The National Security Agency has obtained direct access to the systems of Google, Facebook, Apple and other US internet giants, according to a top secret document obtained by the Guardian.

The NSA access is part of a previously undisclosed program calledPrism, which allows officials to collect material including search history, the content of emails, file transfers and live chats, the document says.

The Guardian has verified the authenticity of the document, a 41-slide PowerPoint presentation – classified as top secret with no distribution to foreign allies – which was apparently used to train intelligence operatives on the capabilities of the program. The document claims “collection directly from the servers” of major US service providers.

Although the presentation claims the program is run with the assistance of the companies, all those who responded to a Guardian request for comment on Thursday denied knowledge of any such program.

Charles Johnson is inclined to scepticism, noting that “every single one of the companies identified in Greenwald’s original report has now unequivocally denied involvement in PRISM”, and linking to this post at Business Insider.

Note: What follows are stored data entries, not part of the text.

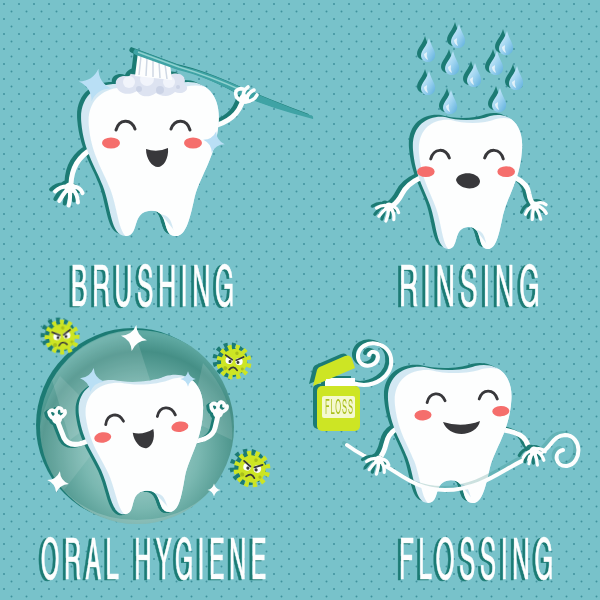
<!DOCTYPE html>
<html lang="en">
<head>
<meta charset="utf-8">
<title>Oral hygiene</title>
<style>
:root {
  --sky: #78c2ca;
  --dot: #3f929d;
  --shadow: #1c7b74;
  --white: #fdfefe;
  --shade: #d3e8f3;
  --ice: #b9dff5;
  --ink: #38383b;
  --blush: #f56e6c;
  --lime: #cde524;
  --lime-dark: #a9bf1b;
  --handle: #3fa3a5;
}
* { margin: 0; padding: 0; }
html, body { width: 600px; height: 600px; overflow: hidden; background: var(--sky); }
.poster { position: relative; width: 600px; height: 600px; overflow: hidden; }
.poster svg { display: block; width: 600px; height: 600px; }
.raised { filter: drop-shadow(-4px -2px 0 var(--shadow)); }
.raised-low { filter: drop-shadow(-3px 1px 0 var(--shadow)); }
.white { fill: var(--white); }
.shade { fill: var(--shade); }
.ice { fill: var(--ice); }
.ink { fill: var(--ink); }
.blush { fill: var(--blush); }
.lime { fill: var(--lime); }
.limb { fill: none; stroke: var(--white); stroke-width: 5; stroke-linecap: round; stroke-linejoin: round; }
.finger { fill: none; stroke: var(--white); stroke-width: 3.6; stroke-linecap: round; stroke-linejoin: round; }
.thread { fill: none; stroke: var(--white); stroke-width: 4; stroke-linecap: round; }
.brow { fill: none; stroke: var(--ink); stroke-width: 3; stroke-linecap: round; }
.titles text {
  font: 400 57px "TeX Gyre Heros Cn", "Liberation Sans", sans-serif;
  letter-spacing: 9px;
  fill: var(--white); stroke: var(--white); stroke-width: .7;
}
.label { font: 400 20px "TeX Gyre Heros Cn", sans-serif; fill: var(--lime-dark); letter-spacing: 2px; }
</style>
</head>
<body>
<main class="poster">
<svg viewBox="0 0 600 600" role="img" aria-label="Four cheerful teeth: brushing, rinsing, oral hygiene and flossing">
  <defs>
    <pattern id="dots" width="15" height="15" patternUnits="userSpaceOnUse">
      <circle cx="4" cy="4" r="1" fill="var(--dot)"/>
      <circle cx="11.5" cy="11.5" r="1" fill="var(--dot)"/>
    </pattern>
    <path id="tooth-shape" d="M1 35C-1 10 16 0 33 2C46 6 66 6 78 1C98 -4 112 10 110 35C108 65 96 80 91 100C87 120 84 134 76 134C64 134 72 111 56 112C40 113 48 134 36 134C24 133 25 110 18 90C12 73 3 60 1 35Z"/>
    <clipPath id="tooth-clip"><use href="#tooth-shape"/></clipPath>
    <g id="tooth">
      <use href="#tooth-shape" class="shade"/>
      <g clip-path="url(#tooth-clip)"><use href="#tooth-shape" class="white" x="6" y="3"/><path class="white" d="M62 112L80 136H60Z"/></g>
    </g>
    <g id="face">
      <path class="brow" d="M-37 4C-34 -7 -22 -8 -18 3M18 3C22 -8 34 -7 37 4"/>
      <ellipse class="blush" cx="-42" cy="17" rx="9" ry="5.5"/>
      <ellipse class="blush" cx="40" cy="17" rx="9" ry="5.5"/>
    </g>
    <path id="grin" class="ink" d="M-11 -7Q0 -3 11 -8C12 3 6 11 1 11C-5 11 -11 3 -11 -7Z"/>
    <g id="hand">
      <circle class="white" r="5"/>
      <path class="finger" d="M-1 -1Q-8 -1 -13 5M-2 1Q-6 8 -8 13M0 1Q2 9 1 16M2 0Q8 5 9 12M3 -2Q9 -2 12 3"/>
    </g>
    <g id="fist">
      <circle class="white" r="5"/>
      <path class="finger" d="M0 0Q-7 -1 -7 -8Q-4 -11 -1 -8M1 0Q-2 -9 3 -11Q7 -10 6 -7M2 0Q10 -3 9 -7"/>
    </g>
    <linearGradient id="water" x2="1" y2="1">
      <stop offset=".1" stop-color="#d3effc"/><stop offset=".55" stop-color="#9dd3f0"/><stop offset="1" stop-color="#5caedb"/>
    </linearGradient>
    <g id="drop">
      <path fill="url(#water)" d="M1 -13C3 -5 8 0 7 5C6 13 -6 13 -7 5C-7 -1 -1 -5 1 -13Z"/>
      <path class="white" opacity=".7" d="M-4 3Q-4 7 0 9Q-2 5 -1 1Z"/>
    </g>
    <path id="sparkle" d="M0 -11Q2 -2 11 0Q2 2 0 11Q-2 2 -11 0Q-2 -2 0 -11Z"/>
    <g id="germ">
      <circle r="14" fill="none" stroke="var(--lime)" stroke-width="7" stroke-dasharray="3.6 3.7"/>
      <circle class="lime" r="13"/>
      <circle cx="-8" cy="7" r="2" fill="var(--lime-dark)"/><circle cx="9" cy="6" r="1.5" fill="var(--lime-dark)"/><circle cx="2" cy="-9" r="1.7" fill="var(--lime-dark)"/>
      <circle class="white" cx="-5" cy="-1" r="3.6"/><circle class="white" cx="5" cy="-1" r="3.6"/>
      <circle class="ink" cx="-4" r="1.5"/><circle class="ink" cx="4" r="1.5"/>
      <path d="M-9 -6L-2 -2M9 -6L2 -2M-4 8Q0 3 4 8" fill="none" stroke="var(--ink)" stroke-width="1.7" stroke-linecap="round"/>
    </g>
    <radialGradient id="bubble-fill" cx=".52" cy=".62" r=".6">
      <stop offset="0" stop-color="#b4d9d5"/><stop offset=".5" stop-color="#7ab8b1"/><stop offset=".85" stop-color="#458f86"/><stop offset="1" stop-color="#5fa9a2"/>
    </radialGradient>
    <clipPath id="bubble-clip"><circle cx="137" cy="427" r="97"/></clipPath>
  </defs>

  <rect width="600" height="600" fill="var(--sky)"/>
  <rect width="600" height="600" fill="url(#dots)"/>

  <g id="brushing">
    <g class="raised">
      <path class="limb" d="M92 149Q72 160 71 184"/>
      <use href="#hand" transform="translate(70 188) rotate(8) scale(1.1)"/>
      <path class="limb" d="M210 127Q238 121 243 99"/>
      <use href="#tooth" transform="translate(80 82) scale(1.26 1.15)"/>
      <path d="M117 88C112 78 123 74 129 77C133 67 145 70 149 74C156 66 168 69 170 75C178 71 188 76 184 84C192 88 183 96 175 92C168 99 159 95 156 93C148 99 139 96 137 91C129 96 120 94 117 88Z" fill="#dde3f1"/>
    </g>
    <g fill="#f1f4fb"><circle cx="129" cy="82" r="6"/><circle cx="147" cy="79" r="7"/><circle cx="169" cy="82" r="6"/></g>
    <g fill="#cbd3e6"><circle cx="139" cy="89" r="3"/><circle cx="160" cy="90" r="4"/><circle cx="178" cy="87" r="2"/></g>
    <g class="raised">
      <path class="white" d="M138 52L170 64L172 80L135 76Z"/>
      <path d="M141 56L139 75M147 58L146 76M153 60L153 77M159 62L160 78M165 64L167 79" stroke="#cfd8e4" stroke-width="1.5"/>
      <path fill="var(--handle)" d="M135 49Q131 53 136 55L178 70Q205 76 240 95Q270 108 313 119Q314 116 310 115Q275 102 245 89Q208 72 181 66Z"/>
      <path d="M138 52L179 67Q210 76 243 91" fill="none" stroke="#8fd2d0" stroke-width="1.5"/>
    </g>
    <path class="finger" d="M242 101Q234 98 236 91Q240 87 245 90M243 101Q242 91 248 87M246 101Q247 93 254 90M246 102Q254 101 257 95"/>
    <circle class="white" cx="244" cy="99" r="5"/>
    <use href="#face" transform="translate(153 126)"/>
    <use href="#grin" x="157" y="156"/>
    <use href="#sparkle" class="ice" transform="translate(95 85) rotate(12) scale(1.5)"/>
    <use href="#sparkle" class="ice" transform="translate(214 142) rotate(12)"/>
  </g>

  <g id="rinsing">
    <g class="raised">
      <use href="#drop" x="458" y="37"/><use href="#drop" x="428" y="51"/>
      <use href="#drop" x="506" y="44"/><use href="#drop" x="452" y="64"/>
      <use href="#drop" x="474" y="76"/><use href="#drop" x="496" y="64"/>
      <use href="#drop" x="516" y="79"/><use href="#drop" x="428" y="84"/>
      <use href="#drop" x="450" y="103"/><use href="#drop" x="499" y="101"/>
    </g>
    <g class="raised">
      <path class="limb" d="M420 178Q407 184 402 194Q398 202 392 206M516 178Q528 184 529 194Q530 201 534 205"/>
      <use href="#hand" transform="translate(389 207) rotate(16) scale(.9)"/>
      <use href="#hand" transform="translate(535 206) rotate(-20) scale(.9)"/>
      <use href="#tooth" transform="translate(412 115)"/>
    </g>
    <use href="#face" transform="translate(467 155) scale(.98)"/>
    <path class="ink" d="M456 180C458 171 478 171 480 181C480 191 459 191 456 180Z"/>
  </g>

  <g id="oral-hygiene">
    <circle class="raised" cx="137" cy="427" r="97" fill="url(#bubble-fill)"/>
    <g clip-path="url(#bubble-clip)" fill="var(--white)">
      <path opacity=".13" d="M52 380Q80 335 134 330L150 380L70 440Z"/>
      <path opacity=".1" d="M40 425Q46 398 60 376L112 428L64 490Q38 466 40 425Z"/>
      <path opacity=".12" d="M203 363Q235 398 232 440L190 420Z"/>
      <path opacity=".2" d="M55 480Q85 520 137 520Q190 520 220 480Q195 538 137 526Q80 540 55 480Z"/>
    </g>
    <g class="raised-low">
      <path class="limb" d="M88 441Q70 449 64 438Q60 428 57 420M190 442Q212 440 215 428Q217 420 218 415"/>
      <use href="#fist" transform="translate(57 419) rotate(-8)"/>
      <use href="#fist" transform="translate(218 413)"/>
      <use href="#tooth" transform="translate(76 380) rotate(-3) scale(1.14 1.02)"/>
    </g>
    <use href="#face" transform="translate(140 416) rotate(-8) scale(.95)"/>
    <use href="#grin" transform="translate(144 438) rotate(-8) scale(.95)"/>
    <use href="#sparkle" class="ice" transform="translate(92 380) rotate(8) scale(1.1)"/>
    <use href="#sparkle" class="ice" transform="translate(188 379) scale(.7)"/>
    <g class="white">
      <use href="#sparkle" transform="translate(134 338) rotate(10) scale(1.2)"/>
      <use href="#sparkle" transform="translate(58 482) rotate(10)"/>
      <use href="#sparkle" transform="translate(214 490) scale(.6)"/>
    </g>
    <g class="raised">
      <use href="#germ" transform="translate(62 337) rotate(-8)"/>
      <use href="#germ" transform="translate(234 362) rotate(6)"/>
      <use href="#germ" transform="translate(252 469) rotate(12) scale(1.05)"/>
    </g>
  </g>

  <g id="flossing">
    <g class="raised">
      <path class="thread" d="M352 383C375 390 394 375 391 358C388 340 361 338 358 355C357 369 377 369 378 357C378 351 370 350 369 355"/>
      <path class="white" d="M325 378H355V392H325Z"/>
      <path class="lime" d="M313 386L317 370Q318 367 322 366L345 356Q350 354 352 359L355 368Z"/>
      <rect class="lime" x="317" y="386" width="43" height="45" rx="5"/>
    </g>
    <path class="white" d="M326 379H354V386H326Z"/>
    <rect x="322" y="396" width="33" height="22" rx="2" fill="#f5f9d0"/>
    <text class="label" x="325" y="414" textLength="29" lengthAdjust="spacingAndGlyphs">FLOSS</text>
    <g class="raised">
      <path class="limb" d="M396 429Q388 434 386 444Q384 453 379 459M504 430Q522 433 526 441Q528 447 533 451"/>
      <use href="#tooth" transform="translate(387 365) scale(1.13 1.03)"/>
    </g>
    <path class="thread" d="M347 445Q362 456 380 463C400 473 415 490 445 490C485 490 505 466 535 455C553 450 550 436 565 435C582 435 583 463 567 466C555 467 553 452 563 450" stroke="var(--shadow)" style="stroke:var(--shadow)" transform="translate(-3 -2)" opacity=".22"/>
    <path class="thread" d="M347 445Q362 456 380 463C400 473 415 490 445 490C485 490 505 466 535 455C553 450 550 436 565 435C582 435 583 463 567 466C555 467 553 452 563 450"/>
    <g class="raised">
      <use href="#hand" transform="translate(379 460) rotate(14) scale(.9)"/>
      <use href="#hand" transform="translate(534 451) rotate(-10) scale(.9)"/>
    </g>
    <use href="#face" transform="translate(462 397) rotate(-3) scale(.95)"/>
    <path class="ink" d="M443 422Q462 428 480 421C477 437 449 439 443 422Z"/>
  </g>

  <g class="titles raised-low">
    <text x="71" y="306" textLength="168" lengthAdjust="spacingAndGlyphs">BRUSHING</text>
    <text x="399" y="306" textLength="146" lengthAdjust="spacingAndGlyphs">RINSING</text>
    <text x="41" y="579" textLength="230" lengthAdjust="spacingAndGlyphs">ORAL HYGIENE</text>
    <text x="399" y="579" textLength="159" lengthAdjust="spacingAndGlyphs">FLOSSING</text>
  </g>
</svg>
</main>
</body>
</html>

And now, 24 hours later, after more denials and questions, the Post has made at least two important changes to its spying story.

First, the Post has eliminated the assertion that the technology companies “knowingly” participated in the government spying program.

Second, and more importantly, the Post has hedged its assertion that the companies have granted the government direct access to their servers.

The latter change is subtle, but important. In the first version of its story, the Post stated as a fact that the government had been given direct access to the companies’ servers.

Now, the Post attributes the claim to a government presentation–a document that has been subjected to significant scrutiny and skepticism over the past day and that, in this respect, at least, seems inaccurate.

However Mic Wright, writing in The Telegraph, introduces further room for doubt over the question of the companies (lack of) involvement.

Zuckerberg’s words are reassuring until you consider that any company that receives an order under the Foreign Intelligence Surveillance Act Amendments Act – the legislation the Obama administration is using to justify the broad surveillance – is forbidden from disclosing they have received it or disclosing any information about it.

And whether or not the companies were knowingly complicit in whatever PRISM has been doing is hardly the only issue at stake here. I’m ambivalent about this statement from William Hague:

If you are a law-abiding citizen of this country going about your business and your personal life you have nothing to fear – nothing to fear about the British state or intelligence agencies listening to the contents of your phone calls or anything like that. Indeed you will never be aware of all the things those agencies are doing to stop your identify being stolen and to stop a terrorist blowing you up tomorrow.

Here’s Rosie Bell’s good answer to one of the Normblog profile questions:

What philosophical thesis do you think it most important to disseminate? > That there are incompatible goods – liberty and equality for instance.

Security and privacy is another pairing which could be cited in support of this thesis, as is security and justice.